Woodward is accused of fatally stabbing Bernstein, a University of Pennsylvania pre-med student, who was last seen by Woodward late the night of Jan. 2. Bernstein was found dead a week later in a shallow grave at Borrego Park, near his family’s home.
Woodward and Bernstein were classmates at the Orange County School of the Arts in Santa Ana and had reconnected through the social media platform Snapchat. Bernstein was home from college on winter break when he was slain.
District Attorney Tony Rackauckas said in January that Woodward picked up Bernstein from his parents’ Lake Forest home at about 11 p.m. on Jan. 2, and drove him to a shopping center on Portola Parkway in Foothill Ranch. Later, the two went to Borrego Park in Lake Forest, he said.

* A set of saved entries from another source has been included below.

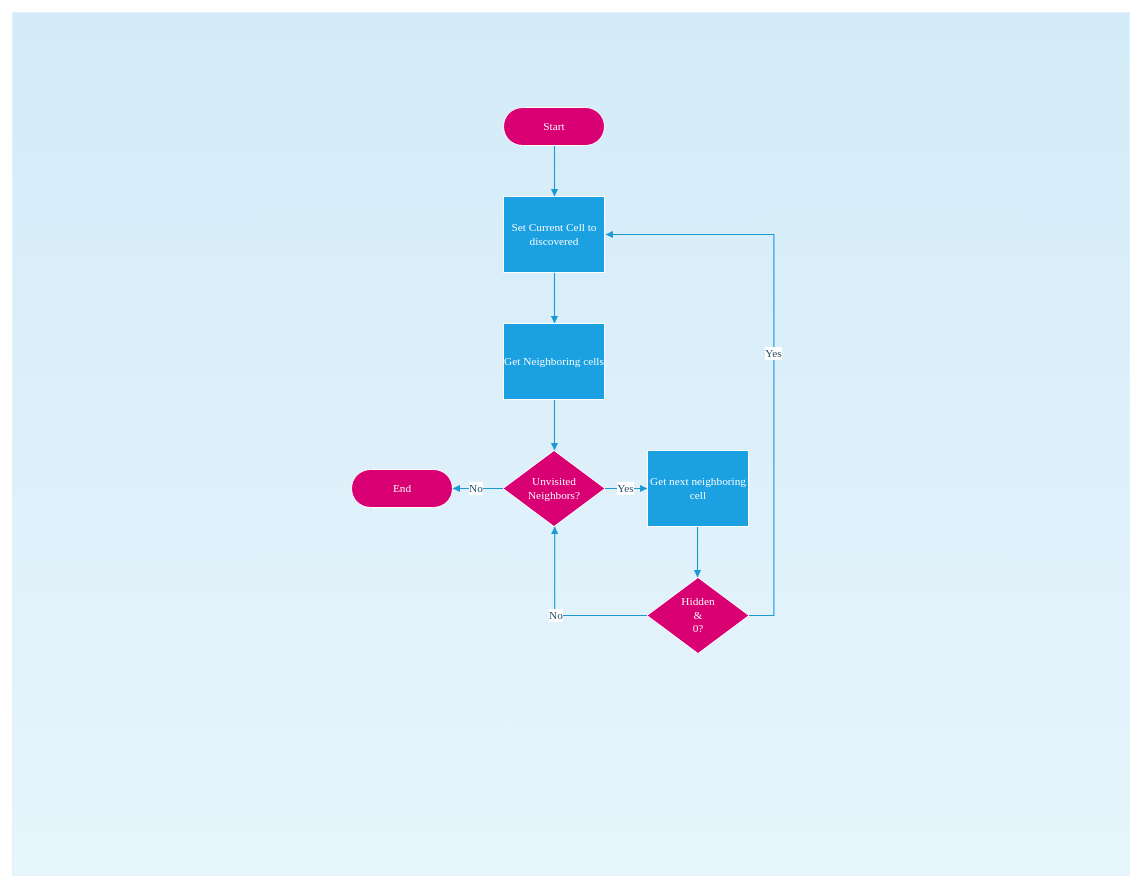
<!DOCTYPE html>
<html lang="en">
<head>
<meta charset="utf-8">
<title>Cell discovery flowchart</title>
<style>
:root {
  --page: #ffffff;
  --sky-top: #d3ebf8;
  --sky-bottom: #e7f5fc;
  --process: #1ba1e2;
  --accent: #d80073;
  --line: #1c9ad6;
  --label: #2b4f63;
}
* { box-sizing: border-box; margin: 0; }
html, body { width: 1141px; height: 887px; overflow: hidden; background: var(--page); }
.flowchart {
  position: relative;
  width: 1141px;
  height: 887px;
  font: 11.3px/13.7px "Liberation Serif", "Noto Serif", serif;
  text-align: center;
}
.backdrop {
  position: absolute;
  inset: 12px 11px 11px 12px;
  border: 1px solid #e3f2fa;
  background: linear-gradient(var(--sky-top), var(--sky-bottom));
}
.connectors { position: absolute; inset: 0; }
.connectors path { fill: none; stroke: var(--line); stroke-width: 1.1; }
.connectors marker path { fill: var(--line); stroke: none; }
.diamond { fill: var(--accent); stroke: var(--page); stroke-width: 1; }
.node {
  position: absolute;
  display: flex;
  align-items: center;
  justify-content: center;
  width: 102px;
  height: 77px;
  color: var(--page);
  white-space: nowrap;
}
.process { background: var(--process); border: 1px solid var(--page); }
.terminal { height: 39px; background: var(--accent); border: 1px solid var(--page); border-radius: 20px; }
.start { left: 503px; top: 107px; }
.set-current { left: 503px; top: 196px; }
.get-neighbors { left: 503px; top: 323px; }
.unvisited { left: 503px; top: 450px; }
.end { left: 351px; top: 469px; }
.get-next { left: 647px; top: 450px; }
.hidden-zero { left: 647px; top: 577px; }
.edge-label {
  position: absolute;
  height: 13px;
  line-height: 13px;
  background: var(--page);
  color: var(--label);
  white-space: nowrap;
}
.yes { width: 17px; }
.no { width: 14px; }
.to-next { left: 617px; top: 482px; }
.to-end { left: 469px; top: 482px; }
.to-set { left: 765px; top: 347px; }
.to-unvisited { left: 549px; top: 609px; }
</style>
</head>
<body>
<main class="flowchart">
  <div class="backdrop"></div>
  <svg class="connectors" width="1141" height="887" viewBox="0 0 1141 887" aria-hidden="true">
    <defs>
      <marker id="arrow" markerUnits="userSpaceOnUse" markerWidth="8" markerHeight="8" refX="7" refY="4" orient="auto">
        <path d="M0 0.4L7.4 4L0 7.6z"/>
      </marker>
      <polygon id="decision" class="diamond" points="0,-38 51,0 0,38 -51,0"/>
    </defs>
    <g marker-end="url(#arrow)">
      <path d="M554.5 146V196" marker-end="url(#arrow)"/>
      <path d="M554.5 273V323" marker-end="url(#arrow)"/>
      <path d="M554.5 400V450" marker-end="url(#arrow)"/>
      <path d="M504 488.5H453" marker-end="url(#arrow)"/>
      <path d="M605 488.5H647" marker-end="url(#arrow)"/>
      <path d="M697.5 527V577" marker-end="url(#arrow)"/>
      <path d="M648 615.5H554.7V527" marker-end="url(#arrow)"/>
      <path d="M748 615.5H773.9V234.5H606" marker-end="url(#arrow)"/>
    </g>
    <use href="#decision" x="554" y="488.5"/>
    <use href="#decision" x="698" y="615.5"/>
  </svg>

  <div class="node terminal start">Start</div>
  <div class="node process set-current">Set Current Cell to<br>discovered</div>
  <div class="node process get-neighbors">Get Neighboring cells</div>
  <div class="node unvisited">Unvisited<br>Neighbors?</div>
  <div class="node terminal end">End</div>
  <div class="node process get-next">Get next neighboring<br>cell</div>
  <div class="node hidden-zero">Hidden<br>&amp;<br>0?</div>

  <span class="edge-label no to-end">No</span>
  <span class="edge-label yes to-next">Yes</span>
  <span class="edge-label yes to-set">Yes</span>
  <span class="edge-label no to-unvisited">No</span>
</main>
</body>
</html>
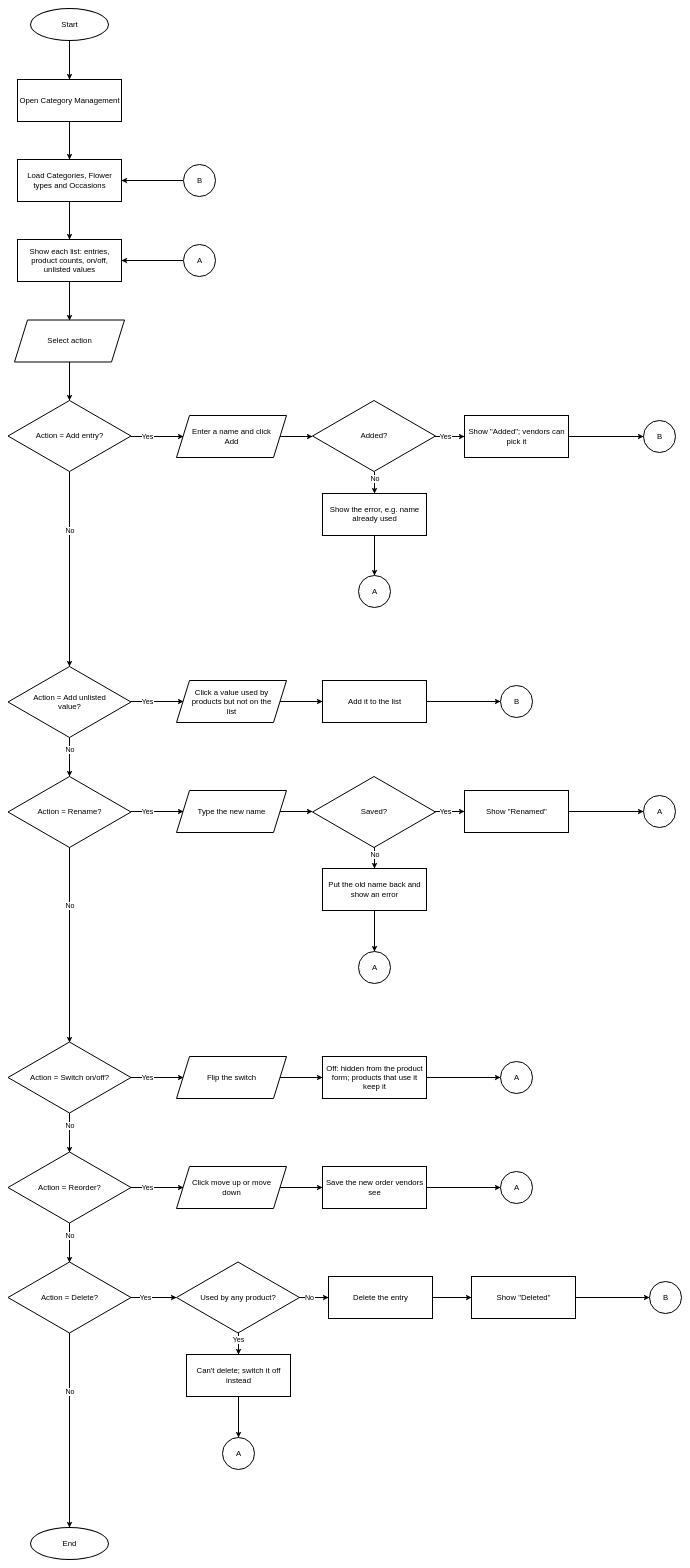
<!DOCTYPE html>
<html lang="en">
<head>
<meta charset="utf-8">
<title>Category management flowchart</title>
<style>
:root { --ink: #000; --paper: #fff; }
* { box-sizing: border-box; }
html, body { margin: 0; background: var(--paper); }
.chart {
  position: relative; width: 690px; height: 1568px; overflow: hidden;
  background: var(--paper); color: var(--ink);
  font: 7.78px/9.33px "Liberation Sans", Arial, sans-serif; text-align: center;
}
.lines { position: absolute; left: 0; top: 0; display: block; }
.lines .flow { fill: none; stroke: var(--ink); marker-end: url(#arrow); }
.lines .shapes { fill: var(--paper); stroke: var(--ink); }
.node, .label {
  position: absolute; display: flex; align-items: center; justify-content: center; white-space: nowrap;
  left: calc(var(--x) * 1px - var(--w) / 2); top: calc(var(--y) * 1px - var(--h) / 2);
  width: var(--w); height: var(--h);
}
.process { --w: 105px; --h: 43px; border: 1px solid var(--ink); background: var(--paper); }
.terminal { --w: 79px; --h: 33px; border: 1px solid var(--ink); border-radius: 50%; }
.jump { --w: 33px; --h: 33px; border: 1px solid var(--ink); border-radius: 50%; }
.decision { --w: 123px; --h: 71px; }
.input { --w: 111px; --h: 43px; }
.label { --w: 12px; --h: 8px; background: var(--paper); font-size: 7.13px; line-height: 8px; }
.label.no { --w: 10px; }
</style>
</head>
<body>
<main class="chart">
  <svg class="lines" width="690" height="1568" viewBox="0 0 690 1568" aria-hidden="true">
    <defs>
      <marker id="arrow" markerUnits="userSpaceOnUse" markerWidth="6" markerHeight="6" refX="5.5" refY="3" orient="auto">
        <path d="M0 0L6 3L0 6L1.5 3Z"/>
      </marker>
      <polygon id="decision" points="0,-35.5 61.5,0 0,35.5 -61.5,0"/>
      <polygon id="input" points="-42,-21 55,-21 42,21 -55,21"/>
    </defs>
    <g class="flows">
      <path class="flow" d="M69.5 40V79"/>
      <path class="flow" d="M69.5 121V159"/>
      <path class="flow" d="M69.5 201V239"/>
      <path class="flow" d="M69.5 281V320"/>
      <path class="flow" d="M69.5 361V400"/>
      <path class="flow" d="M183 180.5H122"/>
      <path class="flow" d="M183 260.5H122"/>

      <path class="flow" d="M131 436.5H183"/>
      <path class="flow" d="M280 436.5H312"/>
      <path class="flow" d="M435 436.5H464"/>
      <path class="flow" d="M568 436.5H643"/>
      <path class="flow" d="M374.5 472V493"/>
      <path class="flow" d="M374.5 535V575"/>
      <path class="flow" d="M69.5 472V666"/>

      <path class="flow" d="M131 701.5H183"/>
      <path class="flow" d="M280 701.5H322"/>
      <path class="flow" d="M426 701.5H500"/>
      <path class="flow" d="M69.5 737V776"/>

      <path class="flow" d="M131 811.5H183"/>
      <path class="flow" d="M280 811.5H312"/>
      <path class="flow" d="M435 811.5H464"/>
      <path class="flow" d="M568 811.5H643"/>
      <path class="flow" d="M374.5 847V868"/>
      <path class="flow" d="M374.5 910V951"/>
      <path class="flow" d="M69.5 847V1042"/>

      <path class="flow" d="M131 1077.5H183"/>
      <path class="flow" d="M280 1077.5H322"/>
      <path class="flow" d="M426 1077.5H500"/>
      <path class="flow" d="M69.5 1113V1152"/>

      <path class="flow" d="M131 1187.5H183"/>
      <path class="flow" d="M280 1187.5H322"/>
      <path class="flow" d="M426 1187.5H500"/>
      <path class="flow" d="M69.5 1223V1262"/>

      <path class="flow" d="M131 1297.5H176"/>
      <path class="flow" d="M299 1297.5H328"/>
      <path class="flow" d="M432 1297.5H471"/>
      <path class="flow" d="M575 1297.5H649"/>
      <path class="flow" d="M238.5 1333V1354"/>
      <path class="flow" d="M238.5 1396V1437"/>
      <path class="flow" d="M69.5 1333V1527"/>
    </g>
    <g class="shapes">
      <use href="#input" x="69.5" y="341"/>
      <use href="#decision" x="69.5" y="436"/>
      <use href="#input" x="231.5" y="436.5"/>
      <use href="#decision" x="374" y="436"/>
      <use href="#decision" x="69.5" y="702"/>
      <use href="#input" x="231.5" y="701.5"/>
      <use href="#decision" x="69.5" y="812"/>
      <use href="#input" x="231.5" y="811.5"/>
      <use href="#decision" x="374" y="812"/>
      <use href="#decision" x="69.5" y="1077.5"/>
      <use href="#input" x="231.5" y="1077.5"/>
      <use href="#decision" x="69.5" y="1187.5"/>
      <use href="#input" x="231.5" y="1187.5"/>
      <use href="#decision" x="69.5" y="1297.5"/>
      <use href="#decision" x="238" y="1297.5"/>
    </g>
  </svg>

  <section aria-label="Open and load">
    <div class="node terminal" style="--x:69.5;--y:24.5">Start</div>
    <div class="node process" style="--x:69.5;--y:100.5">Open Category Management</div>
    <div class="node process" style="--x:69.5;--y:180.5">Load Categories, Flower<br>types and Occasions</div>
    <div class="node jump" style="--x:199.5;--y:180.5">B</div>
    <div class="node process" style="--x:69.5;--y:260.5">Show each list: entries,<br>product counts, on/off,<br>unlisted values</div>
    <div class="node jump" style="--x:199.5;--y:260.5">A</div>
    <div class="node input" style="--x:69.5;--y:341">Select action</div>
  </section>

  <section aria-label="Add entry">
    <div class="node decision" style="--x:69.5;--y:436">Action = Add entry?</div>
    <span class="label" style="--x:147.5;--y:436.5">Yes</span>
    <div class="node input" style="--x:231.5;--y:436.5">Enter a name and click<br>Add</div>
    <div class="node decision" style="--x:374;--y:436">Added?</div>
    <span class="label" style="--x:445.5;--y:436.5">Yes</span>
    <div class="node process" style="--x:516.5;--y:436.5">Show "Added"; vendors can<br>pick it</div>
    <div class="node jump" style="--x:659.5;--y:436.5">B</div>
    <span class="label no" style="--x:375;--y:479">No</span>
    <div class="node process" style="--x:374.5;--y:514">Show the error, e.g. name<br>already used</div>
    <div class="node jump" style="--x:374.5;--y:591.5">A</div>
    <span class="label no" style="--x:70;--y:531">No</span>
  </section>

  <section aria-label="Add unlisted value">
    <div class="node decision" style="--x:69.5;--y:702">Action = Add unlisted<br>value?</div>
    <span class="label" style="--x:147.5;--y:702">Yes</span>
    <div class="node input" style="--x:231.5;--y:702">Click a value used by<br>products but not on the<br>list</div>
    <div class="node process" style="--x:374.5;--y:701.5">Add it to the list</div>
    <div class="node jump" style="--x:516.5;--y:701.5">B</div>
    <span class="label no" style="--x:70;--y:750">No</span>
  </section>

  <section aria-label="Rename">
    <div class="node decision" style="--x:69.5;--y:812">Action = Rename?</div>
    <span class="label" style="--x:147.5;--y:812">Yes</span>
    <div class="node input" style="--x:231.5;--y:812">Type the new name</div>
    <div class="node decision" style="--x:374;--y:812">Saved?</div>
    <span class="label" style="--x:445.5;--y:812">Yes</span>
    <div class="node process" style="--x:516.5;--y:811.5">Show "Renamed"</div>
    <div class="node jump" style="--x:659.5;--y:811.5">A</div>
    <span class="label no" style="--x:375;--y:855">No</span>
    <div class="node process" style="--x:374.5;--y:889.5">Put the old name back and<br>show an error</div>
    <div class="node jump" style="--x:374.5;--y:967.5">A</div>
    <span class="label no" style="--x:70;--y:906">No</span>
  </section>

  <section aria-label="Switch on or off">
    <div class="node decision" style="--x:69.5;--y:1077.5">Action = Switch on/off?</div>
    <span class="label" style="--x:147.5;--y:1077.5">Yes</span>
    <div class="node input" style="--x:231.5;--y:1077.5">Flip the switch</div>
    <div class="node process" style="--x:374.5;--y:1077.5">Off: hidden from the product<br>form; products that use it<br>keep it</div>
    <div class="node jump" style="--x:516.5;--y:1077.5">A</div>
    <span class="label no" style="--x:70;--y:1125.5">No</span>
  </section>

  <section aria-label="Reorder">
    <div class="node decision" style="--x:69.5;--y:1187.5">Action = Reorder?</div>
    <span class="label" style="--x:147.5;--y:1188">Yes</span>
    <div class="node input" style="--x:231.5;--y:1187.5">Click move up or move<br>down</div>
    <div class="node process" style="--x:374.5;--y:1187.5">Save the new order vendors<br>see</div>
    <div class="node jump" style="--x:516.5;--y:1187.5">A</div>
    <span class="label no" style="--x:70;--y:1235.5">No</span>
  </section>

  <section aria-label="Delete">
    <div class="node decision" style="--x:69.5;--y:1297.5">Action = Delete?</div>
    <span class="label" style="--x:145.5;--y:1298">Yes</span>
    <div class="node decision" style="--x:238;--y:1297.5">Used by any product?</div>
    <span class="label no" style="--x:309.5;--y:1298">No</span>
    <div class="node process" style="--x:380.5;--y:1297.5">Delete the entry</div>
    <div class="node process" style="--x:523.5;--y:1297.5">Show "Deleted"</div>
    <div class="node jump" style="--x:665.5;--y:1297.5">B</div>
    <span class="label" style="--x:238.5;--y:1340">Yes</span>
    <div class="node process" style="--x:238.5;--y:1375.5">Can't delete; switch it off<br>instead</div>
    <div class="node jump" style="--x:238.5;--y:1453.5">A</div>
    <span class="label no" style="--x:70;--y:1392">No</span>
    <div class="node terminal" style="--x:69.5;--y:1543.5">End</div>
  </section>
</main>
</body>
</html>
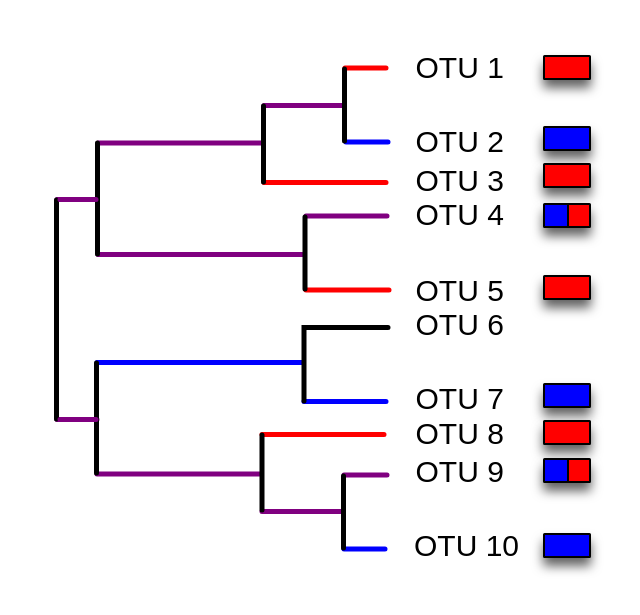
<!DOCTYPE html>
<html lang="en">
<head>
<meta charset="utf-8">
<title>Phylogenetic tree with character states</title>
<style>
:root {
  --paper: #fff;
  --ink: #000;
  --red: #f00;
  --blue: #00f;
  --purple: #800080;
}
* { box-sizing: border-box; margin: 0; padding: 0; }
html, body { width: 640px; height: 615px; overflow: hidden; background: var(--paper); }
.tree { position: relative; width: 640px; height: 615px; overflow: hidden; }
.branches { position: absolute; inset: 0; fill: none; stroke-width: 5; stroke-linecap: round; }
.state-red { stroke: var(--red); }
.state-blue { stroke: var(--blue); }
.state-both { stroke: var(--purple); }
.state-none { stroke: var(--ink); }
.taxa { list-style: none; }
.taxon {
  position: absolute; left: 415.5px; top: calc(var(--y) * 1px - 20px);
  height: 40px; line-height: 40px; white-space: nowrap;
  font-family: "Liberation Sans", Arial, sans-serif; font-size: 30px; color: var(--ink);
}
.taxon.last { left: 414px; }
.swatch {
  position: absolute; left: 542.5px; top: calc(var(--y) * 1px - 12.5px);
  width: 48px; height: 25px; display: flex;
  border: 2.5px solid var(--ink); border-radius: 1.5px;
  box-shadow: 0 8px 11px rgba(0, 0, 0, .62);
}
.swatch.red { background: var(--red); }
.swatch.blue { background: var(--blue); }
.swatch.both::before { content: ""; width: 50%; background: var(--blue); border-right: 2.5px solid var(--ink); }
.swatch.both { background: var(--red); }
</style>
</head>
<body>
<main class="tree">
  <svg class="branches" width="640" height="615" viewBox="0 0 640 615" role="img" aria-label="Tree joining ten OTUs, branches coloured by state">
    <g class="state-both">
      <path d="M57 199.5H97M98 143H263M264 105.5H344M98 254.5H304M306 216H387"/>
      <path d="M57 419.5H97M97 474H261M262 511.5H343M344 475H387"/>
    </g>
    <g class="state-red">
      <path d="M345 68H386M264 182.5H386M306 290H389M262 434.5H384"/>
    </g>
    <g class="state-blue">
      <path d="M346 142H388M97 362.5H303M304 401.5H386M344 549H385"/>
    </g>
    <g class="state-none">
      <path d="M56.5 200V419M97.5 143V254M263.5 106V182M344.5 69V141M305 217V289"/>
      <path d="M96.5 363V473M304 401V327.5H388M262 435V510M343.5 476V548"/>
    </g>
    <g class="state-both">
      <path d="M60 199.5H96M60 419.5H96"/>
    </g>
  </svg>
  <ul class="taxa">
    <li class="taxon" style="--y:68">OTU 1</li>
    <li class="taxon" style="--y:141.5">OTU 2</li>
    <li class="taxon" style="--y:181">OTU 3</li>
    <li class="taxon" style="--y:215">OTU 4</li>
    <li class="taxon" style="--y:291">OTU 5</li>
    <li class="taxon" style="--y:325">OTU 6</li>
    <li class="taxon" style="--y:399">OTU 7</li>
    <li class="taxon" style="--y:434">OTU 8</li>
    <li class="taxon" style="--y:472">OTU 9</li>
    <li class="taxon last" style="--y:546">OTU 10</li>
  </ul>
  <div class="states">
    <span class="swatch red" style="--y:67.5"></span>
    <span class="swatch blue" style="--y:138.5"></span>
    <span class="swatch red" style="--y:175.5"></span>
    <span class="swatch both" style="--y:215.5"></span>
    <span class="swatch red" style="--y:287.5"></span>
    <span class="swatch blue" style="--y:395.5"></span>
    <span class="swatch red" style="--y:432.5"></span>
    <span class="swatch both" style="--y:470.5"></span>
    <span class="swatch blue" style="--y:545.5"></span>
  </div>
</main>
</body>
</html>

At some point, Woodward stabbed Bernstein multiple times, then buried his body in a dirt perimeter at the park, Rackauckas said.
A search warrant affidavit obtained by the Orange County Register in January suggested that Bernstein may have tried to kiss Woodward, who responded by killing him in an act of rage.
Bernstein’s family realized he was missing Jan. 3 when he missed a dentist appointment and did not answer text messages or phone calls. His wallet, credit cards, glasses and cash were all found in his room.
Investigators were led to Woodward after accessing Bernstein’s Snapchat account. Woodward was eventually arrested on Jan. 12.
Rackauckas had noted in January that state law does not allow prosecutors to attach a special-circumstance allegation to a murder charge in a case when a victim is targeted because they are female or gay.
CBS2’s Michele Gile reported the DA continues to investigate Woodward’s possible ties to hate groups.
Bernstein’s parents attended the news conference Thursday.
“Today we suffer an added layer of pain from learning that he was most likely killed because of who he was as a human being,” said his father, Gideon.
“We are people who are suffering because of hate,” said Blaze’s mother, Jeanne. “We live in a world where hate is real and the people that practice it can be hiding in a child’s bedroom in a computer.”
On Thursday evening, Jeanne and Gideon sat down with KCAL9’s Stacey Butler to discuss the hate crime enhancement.
Neither was shocked or surprised by the move. They knew it all along.
“That it was a hate crime,” said Gideon.
“I always knew something like this would happen,” said Jeanne.
Bernstein’s parents told Butler they want the world to focus less on hate but living in a way that would make their son proud.
“If we can change one person’s mind from being somebody who’s a bigot to being somebody who can actually learn to love, which can happen, then we have been given a gift,” said Gideon.
The Bernsteins know they have a long road ahead — a trial date has not been set and additional charges could be filed.
(© Copyright 2018 CBS Broadcasting Inc. All Rights Reserved. City News Service contributed to this report.)